I don’t mean to suggest that members of Congress are sloughing off. Far from it: they work extremely hard. It’s just that much of their work involves tasks other than legislating. Most of the year, they devote only three days a week to this fundamental responsibility; the rest of the time, they’re raising money, giving speeches, politicking in the district, traveling on fact-finding visits, meeting with lobbyists and constituents, and attending to the myriad other responsibilities that contemporary members of Congress believe to be part of their job.
Only during the middle days of the week is their attention focused on the hard and often tedious work of crafting legislative language on difficult policy issues — the core, in the end, of their constitutional reason for being.
Even then, if you spend some time on Capitol Hill, you cannot help but be impressed by the frenzied pace that legislators maintain during the few days they’re there. They rush from one committee hearing to another; they hold countless meetings with lobbyists or groups of constituents, interrupted by a quick dash to the floor for votes; they give speeches, spend much time with the media, attend receptions and fundraising events, and put out dozens of telephone calls. The members of Congress I meet generally seem very tired, and it’s no wonder, given the schedule they keep.
Which is why I often think of a piece of advice I got from the great New York Times newsman James “Scotty” Reston shortly after I arrived in Congress in the mid-1960s. “Make sure,” he told me, “that you take the time to put your feet up on the table, look out the window, and think.” When I repeated this to some members of Congress recently, they just laughed — they recognized good advice when they heard it, but also recognized that getting even a few minutes to reflect at peace seems an impossibility these days.
The manic schedule that members of Congress maintain costs them more than the chance to get their thoughts in order. I would argue, in fact, that it hurts their ability to be effective as legislators. For the simple truth is that good legislating takes time. It demands the patient pursuit of consensus, the working through of alternatives, the ability to test ideas in debate, and a willingness to build the broad consensus that is necessary for effective legislation.
All of this is pretty much impossible if you usually devote only three — or three and a half — days a week to the work of the Congress.

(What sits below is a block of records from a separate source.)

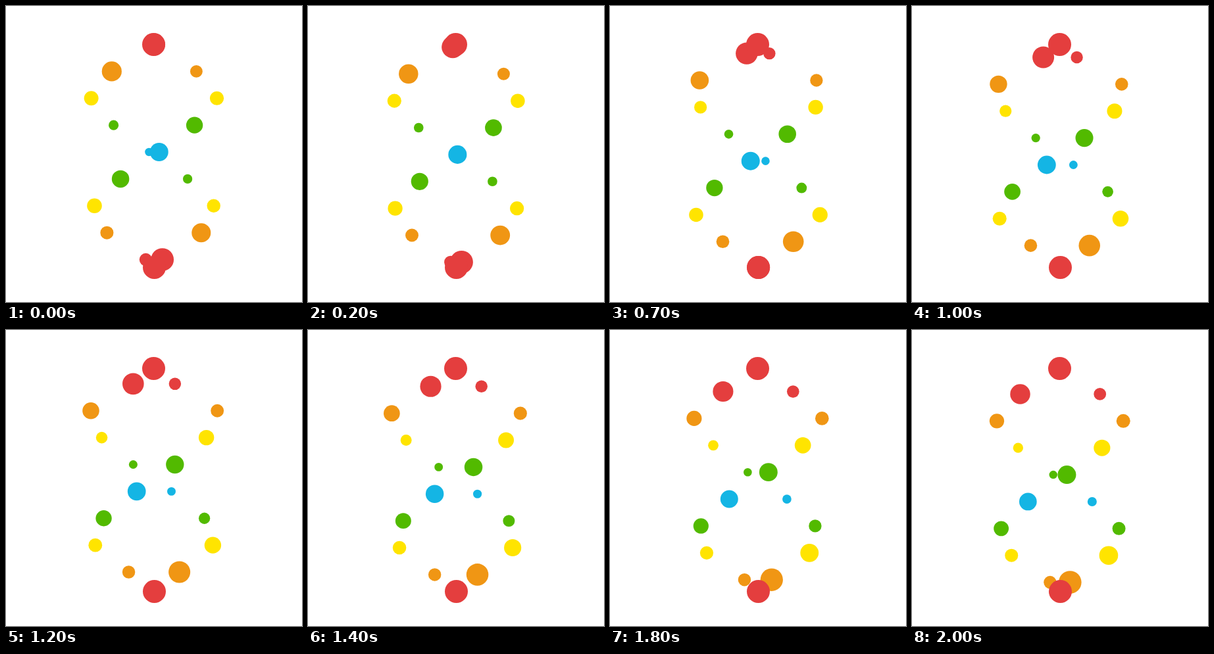
An HTML page that plays this animation: 450 by 450 pixels, repeating every 2100 ms.

```html
<!DOCTYPE html>
<html lang="en">
<head>
<meta charset="utf-8">
<title>Helix</title>
<style>
  html, body { margin: 0; width: 100%; height: 100%; overflow: hidden; background: #fff; }
  svg { display: block; width: 100%; height: 100%; }
</style>
</head>
<body>
<svg id="stage" viewBox="0 0 450 450"></svg>
<script>
const STEP_MS = 100, STEPS = 21;
const CENTER = 225.1, TOP = 58.5, GAP = 40.88, BOTTOM = 397.5;
const TURN = 8.25; // rows per full twist
const END = 8.35;  // row position where balls vanish into the bottom ball
const RED = '#e43e3e', ORANGE = '#f09614', YELLOW = '#ffe400', GREEN = '#52ba00', BLUE = '#14b5e4';
const COLORS = [RED, ORANGE, YELLOW, GREEN, BLUE, GREEN, YELLOW, ORANGE, RED];

// Key points of the swing: [row position, offset from the centre].
const SWING = [
  [0, 0], [0.5, 27], [1, 64.3], [1.25, 84.5], [1.5, 94.3], [1.75, 98], [2.25, 90], [3, 61.5],
  [4.25, -6.5], [5, -51], [6.2, -94], [7, -71.7], [8, -12.6], [END, 0]
];

// Smooth curve (cubic Hermite) through the key points.
function swing(u) {
  const last = SWING.length - 1;
  const next = SWING.findIndex(([key]) => key > u);
  const k = (next < 0 ? last : next) - 1;
  const slope = j => {
    const [u0, x0] = SWING[Math.max(0, j - 1)], [u1, x1] = SWING[Math.min(last, j + 1)];
    return (x1 - x0) / (u1 - u0);
  };
  const [[u0, x0], [u1, x1]] = SWING.slice(k, k + 2);
  const span = u1 - u0, t = Math.min(1, (u - u0) / span), s = 1 - t;
  return x0 * (1 + 2 * t) * s * s + x1 * (3 - 2 * t) * t * t
    + span * t * s * (slope(k) * s - slope(k + 1) * t);
}

// Nearer balls are larger; side is 1 for the strand that starts in front.
function radius(u, side) {
  const angle = 2 * Math.PI * u / TURN;
  return 11 + 0.07 * u + (1.6 + 3.9 * side) * Math.cos(angle) + 0.45 * Math.cos(2 * angle);
}

const stage = document.getElementById('stage');

function addBall(fill) {
  const ball = document.createElementNS('http://www.w3.org/2000/svg', 'circle');
  ball.setAttribute('fill', fill);
  return stage.appendChild(ball);
}

function place(ball, x, y, r) {
  ball.setAttribute('cx', x.toFixed(2));
  ball.setAttribute('cy', y.toFixed(2));
  ball.setAttribute('r', r.toFixed(2));
}

const balls = COLORS.flatMap((color, row) =>
  [1, -1].map(side => ({ row, side, node: addBall(color) })));
place(addBall(RED), 224.5, TOP, 17.5);
place(addBall(RED), 225.5, BOTTOM, 17.5);

function draw(ms) {
  const phase = Math.floor(ms / STEP_MS) % STEPS / STEPS;
  for (const { row, side, node } of balls) {
    const u = row + phase;
    const y = Math.min(BOTTOM, TOP + GAP * u);
    place(node, CENTER - side * swing(u), y, u < END ? radius(u, side) : 0);
  }
}

const start = performance.now();
function tick() {
  draw(performance.now() - start);
  requestAnimationFrame(tick);
}
tick();
</script>
</body>
</html>
```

Many members don’t have the opportunity to get to know one another well, and therefore to build the trust required to work across party and ideological lines. Time for debate and deliberation — key constitutional responsibilities — gets constrained.
The opportunities multiply for pursuing delaying tactics, playing against the clock, or, in the Senate, threatening a filibuster. Leaders have more leeway to circumvent good democratic process by cramming complex legislation into last-minute, must-pass legislative vehicles. The cramped congressional schedule, in other words, curtails the deliberative process and encourages the dysfunctional habits that the American people have come to identify with Congress.
This is why returning to a five-day work week on Capitol Hill, at least for three out of every four weeks, is so important.
I recognize that it is politically difficult to pull off — the jet airplane has made returning home to the district so easy that members of Congress feel they must do so every Thursday evening or risk alienating their constituents and the local media. But if they’re interested in producing good legislation, there is no substitute for time spent doing so.
A longer work week in Washington would give them the chance to build the ties they need to work together, to craft legislation without constantly looking at the clock, to overcome the delaying tactics that have so frustrated policy-makers in recent years, and to make more rapid progress on the truly difficult issues that confront Congress with such regularity these days. It might even, every so often, give them a chance to put their feet up on the table, look out the window, and spend some time pondering what’s best for the American people.
Lee Hamilton is Director of the Center on Congress at Indiana University. He was a member of the U.S. House of Representatives for 34 years.